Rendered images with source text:
+-------+

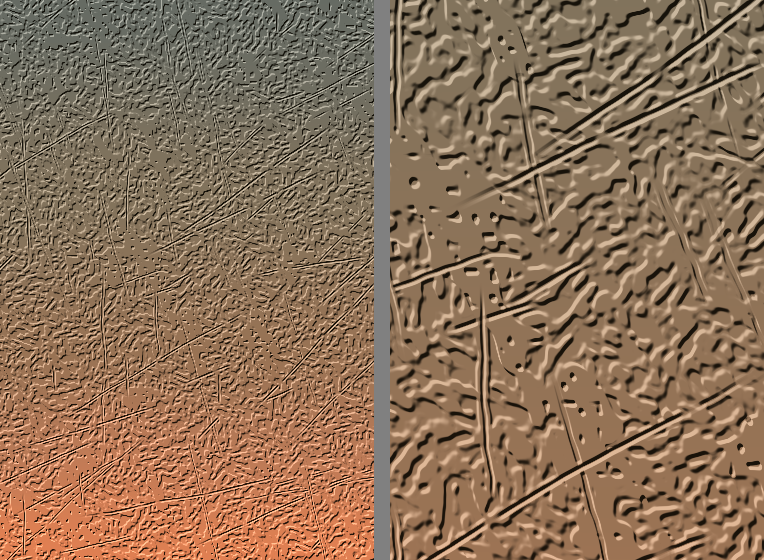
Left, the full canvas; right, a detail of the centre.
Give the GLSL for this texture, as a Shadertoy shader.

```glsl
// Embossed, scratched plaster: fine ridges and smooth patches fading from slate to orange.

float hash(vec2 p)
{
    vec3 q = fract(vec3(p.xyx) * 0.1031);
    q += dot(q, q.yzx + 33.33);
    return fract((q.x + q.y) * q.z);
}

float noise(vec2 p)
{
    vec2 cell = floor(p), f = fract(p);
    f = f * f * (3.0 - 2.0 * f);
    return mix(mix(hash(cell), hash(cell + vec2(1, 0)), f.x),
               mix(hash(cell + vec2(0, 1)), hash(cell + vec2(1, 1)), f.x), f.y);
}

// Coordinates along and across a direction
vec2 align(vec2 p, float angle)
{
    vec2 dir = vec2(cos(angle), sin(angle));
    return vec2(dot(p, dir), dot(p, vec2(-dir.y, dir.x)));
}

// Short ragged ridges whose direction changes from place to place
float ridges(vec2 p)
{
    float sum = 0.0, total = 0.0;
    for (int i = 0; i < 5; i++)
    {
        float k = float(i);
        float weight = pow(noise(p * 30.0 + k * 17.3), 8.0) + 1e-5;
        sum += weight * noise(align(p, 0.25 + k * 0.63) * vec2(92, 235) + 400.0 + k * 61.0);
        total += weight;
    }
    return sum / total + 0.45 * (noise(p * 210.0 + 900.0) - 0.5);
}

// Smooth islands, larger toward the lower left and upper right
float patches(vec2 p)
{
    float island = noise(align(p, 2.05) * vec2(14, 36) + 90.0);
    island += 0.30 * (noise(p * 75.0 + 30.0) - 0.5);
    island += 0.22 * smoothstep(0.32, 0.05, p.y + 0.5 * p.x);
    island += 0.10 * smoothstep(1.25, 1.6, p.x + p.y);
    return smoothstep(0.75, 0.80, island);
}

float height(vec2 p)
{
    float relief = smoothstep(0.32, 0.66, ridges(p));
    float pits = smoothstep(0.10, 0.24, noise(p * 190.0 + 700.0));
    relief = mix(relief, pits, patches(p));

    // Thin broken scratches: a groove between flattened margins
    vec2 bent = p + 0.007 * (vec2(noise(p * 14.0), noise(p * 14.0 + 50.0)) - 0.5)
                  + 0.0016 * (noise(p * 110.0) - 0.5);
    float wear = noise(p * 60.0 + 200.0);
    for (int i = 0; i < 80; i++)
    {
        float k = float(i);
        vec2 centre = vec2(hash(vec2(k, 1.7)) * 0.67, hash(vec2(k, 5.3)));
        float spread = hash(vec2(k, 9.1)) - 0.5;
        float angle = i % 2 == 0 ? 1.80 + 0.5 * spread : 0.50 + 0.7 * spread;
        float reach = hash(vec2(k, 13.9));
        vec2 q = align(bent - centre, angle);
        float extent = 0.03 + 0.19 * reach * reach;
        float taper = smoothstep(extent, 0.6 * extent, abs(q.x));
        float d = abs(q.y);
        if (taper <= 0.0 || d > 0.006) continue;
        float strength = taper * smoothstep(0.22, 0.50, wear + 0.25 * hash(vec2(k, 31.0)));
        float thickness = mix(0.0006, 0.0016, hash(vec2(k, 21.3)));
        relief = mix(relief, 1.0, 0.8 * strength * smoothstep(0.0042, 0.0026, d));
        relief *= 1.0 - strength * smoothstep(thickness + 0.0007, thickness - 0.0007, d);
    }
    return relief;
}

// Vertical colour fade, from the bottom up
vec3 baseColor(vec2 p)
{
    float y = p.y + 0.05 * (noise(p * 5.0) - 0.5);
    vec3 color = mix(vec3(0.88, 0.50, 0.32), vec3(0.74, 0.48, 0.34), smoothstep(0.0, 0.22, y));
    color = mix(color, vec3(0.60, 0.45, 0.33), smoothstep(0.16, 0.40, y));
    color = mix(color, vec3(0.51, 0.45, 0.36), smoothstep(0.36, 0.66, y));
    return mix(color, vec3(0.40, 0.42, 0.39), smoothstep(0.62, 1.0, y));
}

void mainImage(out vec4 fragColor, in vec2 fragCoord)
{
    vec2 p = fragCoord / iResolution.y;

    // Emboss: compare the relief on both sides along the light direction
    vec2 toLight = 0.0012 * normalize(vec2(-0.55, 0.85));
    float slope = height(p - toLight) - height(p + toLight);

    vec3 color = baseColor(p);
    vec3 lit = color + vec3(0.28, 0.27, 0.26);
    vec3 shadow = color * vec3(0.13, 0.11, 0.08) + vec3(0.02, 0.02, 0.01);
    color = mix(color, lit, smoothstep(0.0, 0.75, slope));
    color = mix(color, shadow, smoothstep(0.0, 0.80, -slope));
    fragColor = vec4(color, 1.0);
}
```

+-------+

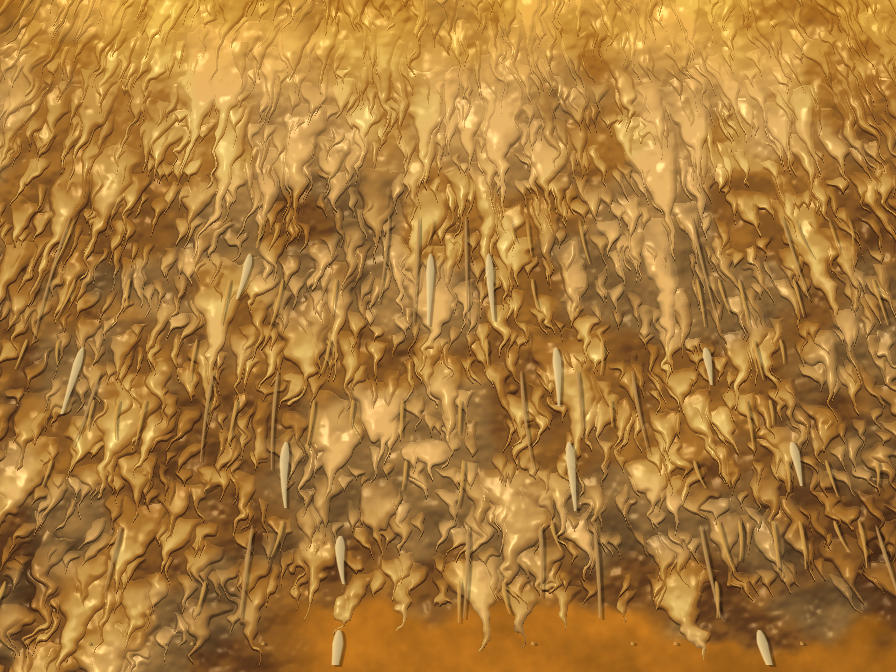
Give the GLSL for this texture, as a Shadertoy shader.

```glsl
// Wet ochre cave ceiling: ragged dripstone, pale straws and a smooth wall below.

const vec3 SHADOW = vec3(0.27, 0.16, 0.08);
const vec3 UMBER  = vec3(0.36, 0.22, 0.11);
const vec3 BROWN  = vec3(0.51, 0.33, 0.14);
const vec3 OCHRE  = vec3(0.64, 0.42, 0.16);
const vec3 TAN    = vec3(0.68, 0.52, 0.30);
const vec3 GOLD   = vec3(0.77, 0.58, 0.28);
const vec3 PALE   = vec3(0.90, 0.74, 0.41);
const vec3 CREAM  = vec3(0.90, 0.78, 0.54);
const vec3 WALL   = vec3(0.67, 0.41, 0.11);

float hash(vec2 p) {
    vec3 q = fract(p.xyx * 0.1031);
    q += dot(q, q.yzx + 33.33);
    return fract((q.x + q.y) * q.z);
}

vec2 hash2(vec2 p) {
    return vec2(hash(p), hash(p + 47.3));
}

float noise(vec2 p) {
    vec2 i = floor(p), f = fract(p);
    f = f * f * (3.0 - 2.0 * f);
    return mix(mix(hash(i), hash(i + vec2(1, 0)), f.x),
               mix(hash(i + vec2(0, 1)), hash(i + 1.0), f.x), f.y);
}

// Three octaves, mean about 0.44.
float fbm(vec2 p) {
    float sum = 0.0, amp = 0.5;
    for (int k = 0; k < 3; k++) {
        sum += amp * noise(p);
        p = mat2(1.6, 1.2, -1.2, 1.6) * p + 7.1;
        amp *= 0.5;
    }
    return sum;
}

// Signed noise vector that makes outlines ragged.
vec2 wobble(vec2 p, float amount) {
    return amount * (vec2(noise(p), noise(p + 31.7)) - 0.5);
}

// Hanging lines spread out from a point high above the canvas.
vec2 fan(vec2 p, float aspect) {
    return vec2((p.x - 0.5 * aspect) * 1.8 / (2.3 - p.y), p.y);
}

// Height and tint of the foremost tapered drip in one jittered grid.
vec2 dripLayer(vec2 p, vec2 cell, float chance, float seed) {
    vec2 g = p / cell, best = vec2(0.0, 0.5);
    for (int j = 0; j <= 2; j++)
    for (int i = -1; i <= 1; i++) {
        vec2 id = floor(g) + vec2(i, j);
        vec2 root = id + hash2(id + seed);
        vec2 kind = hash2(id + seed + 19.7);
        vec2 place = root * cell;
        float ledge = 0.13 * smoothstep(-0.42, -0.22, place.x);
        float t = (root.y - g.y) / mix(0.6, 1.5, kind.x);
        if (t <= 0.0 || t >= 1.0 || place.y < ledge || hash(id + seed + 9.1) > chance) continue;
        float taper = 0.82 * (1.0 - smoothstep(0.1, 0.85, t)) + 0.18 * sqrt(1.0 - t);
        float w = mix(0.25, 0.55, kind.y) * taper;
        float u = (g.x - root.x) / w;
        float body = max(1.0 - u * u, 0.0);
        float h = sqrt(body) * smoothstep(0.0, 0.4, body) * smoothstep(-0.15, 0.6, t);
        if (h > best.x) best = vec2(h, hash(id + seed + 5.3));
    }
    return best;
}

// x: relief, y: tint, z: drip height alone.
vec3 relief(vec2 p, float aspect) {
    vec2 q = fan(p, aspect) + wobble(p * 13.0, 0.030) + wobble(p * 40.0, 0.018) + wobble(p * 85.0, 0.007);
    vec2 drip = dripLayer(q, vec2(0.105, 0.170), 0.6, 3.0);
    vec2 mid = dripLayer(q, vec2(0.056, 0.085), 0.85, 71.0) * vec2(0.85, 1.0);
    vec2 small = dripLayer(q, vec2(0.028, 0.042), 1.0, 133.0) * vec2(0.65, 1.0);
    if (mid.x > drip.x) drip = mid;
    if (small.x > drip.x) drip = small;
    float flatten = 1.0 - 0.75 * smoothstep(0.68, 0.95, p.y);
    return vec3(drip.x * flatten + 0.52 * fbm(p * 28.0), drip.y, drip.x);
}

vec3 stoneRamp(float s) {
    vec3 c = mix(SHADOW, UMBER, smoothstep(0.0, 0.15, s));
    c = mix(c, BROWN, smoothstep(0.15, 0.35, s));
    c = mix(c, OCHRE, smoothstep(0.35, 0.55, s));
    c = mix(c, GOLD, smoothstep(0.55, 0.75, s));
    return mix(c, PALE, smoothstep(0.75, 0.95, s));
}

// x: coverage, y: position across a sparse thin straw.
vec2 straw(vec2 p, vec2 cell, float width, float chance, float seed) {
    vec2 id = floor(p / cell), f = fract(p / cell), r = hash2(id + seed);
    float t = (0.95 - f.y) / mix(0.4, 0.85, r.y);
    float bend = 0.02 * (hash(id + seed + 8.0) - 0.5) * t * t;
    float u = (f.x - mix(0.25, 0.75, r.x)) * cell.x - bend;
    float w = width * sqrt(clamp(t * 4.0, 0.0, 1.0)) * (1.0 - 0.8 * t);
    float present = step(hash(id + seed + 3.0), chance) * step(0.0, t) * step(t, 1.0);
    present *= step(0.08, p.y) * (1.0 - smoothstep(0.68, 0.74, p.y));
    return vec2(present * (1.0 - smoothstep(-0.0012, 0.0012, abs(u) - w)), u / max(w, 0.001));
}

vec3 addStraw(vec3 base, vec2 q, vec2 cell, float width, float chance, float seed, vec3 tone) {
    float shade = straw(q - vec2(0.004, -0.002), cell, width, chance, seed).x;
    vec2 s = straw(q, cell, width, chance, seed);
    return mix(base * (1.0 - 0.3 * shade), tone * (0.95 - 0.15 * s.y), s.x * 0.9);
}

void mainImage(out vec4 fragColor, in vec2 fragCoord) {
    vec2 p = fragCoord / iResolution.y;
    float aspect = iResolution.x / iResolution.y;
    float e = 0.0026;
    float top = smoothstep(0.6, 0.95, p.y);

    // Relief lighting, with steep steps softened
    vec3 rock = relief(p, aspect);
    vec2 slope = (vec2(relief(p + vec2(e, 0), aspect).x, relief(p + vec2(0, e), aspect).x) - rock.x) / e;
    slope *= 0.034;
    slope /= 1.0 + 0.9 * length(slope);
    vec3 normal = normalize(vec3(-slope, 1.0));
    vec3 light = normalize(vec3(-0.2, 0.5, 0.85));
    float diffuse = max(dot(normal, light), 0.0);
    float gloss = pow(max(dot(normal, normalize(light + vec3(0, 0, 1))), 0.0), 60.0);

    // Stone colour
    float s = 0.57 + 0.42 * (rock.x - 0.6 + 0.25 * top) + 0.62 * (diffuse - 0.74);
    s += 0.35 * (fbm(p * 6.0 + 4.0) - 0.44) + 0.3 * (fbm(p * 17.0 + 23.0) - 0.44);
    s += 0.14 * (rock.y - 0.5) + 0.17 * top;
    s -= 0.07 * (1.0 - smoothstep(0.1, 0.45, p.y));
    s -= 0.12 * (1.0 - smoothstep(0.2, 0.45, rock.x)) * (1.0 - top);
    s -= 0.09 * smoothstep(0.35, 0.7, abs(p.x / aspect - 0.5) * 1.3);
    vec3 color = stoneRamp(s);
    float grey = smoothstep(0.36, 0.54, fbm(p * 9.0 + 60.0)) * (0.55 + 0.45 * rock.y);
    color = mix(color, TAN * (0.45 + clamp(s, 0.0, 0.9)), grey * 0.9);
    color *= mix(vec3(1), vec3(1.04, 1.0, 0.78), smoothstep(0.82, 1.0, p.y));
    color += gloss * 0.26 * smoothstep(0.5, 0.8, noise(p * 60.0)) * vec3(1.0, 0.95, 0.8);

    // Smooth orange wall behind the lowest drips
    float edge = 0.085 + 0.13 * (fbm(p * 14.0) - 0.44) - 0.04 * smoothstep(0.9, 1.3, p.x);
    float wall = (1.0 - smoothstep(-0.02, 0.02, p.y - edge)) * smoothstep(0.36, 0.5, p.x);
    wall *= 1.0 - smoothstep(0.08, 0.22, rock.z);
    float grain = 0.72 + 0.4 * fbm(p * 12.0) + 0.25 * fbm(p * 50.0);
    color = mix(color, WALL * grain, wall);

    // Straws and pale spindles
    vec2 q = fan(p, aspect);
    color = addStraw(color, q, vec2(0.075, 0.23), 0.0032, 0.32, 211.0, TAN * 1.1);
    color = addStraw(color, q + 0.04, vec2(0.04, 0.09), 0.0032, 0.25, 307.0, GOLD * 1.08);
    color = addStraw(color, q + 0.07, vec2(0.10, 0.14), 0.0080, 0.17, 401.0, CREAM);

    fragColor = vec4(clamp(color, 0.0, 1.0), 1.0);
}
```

+-------+

WHAT THE TASK REQUIRES: Please count up the lines above that include the string "ridges" and respond with the total alone.

ANSWER SPACE: 4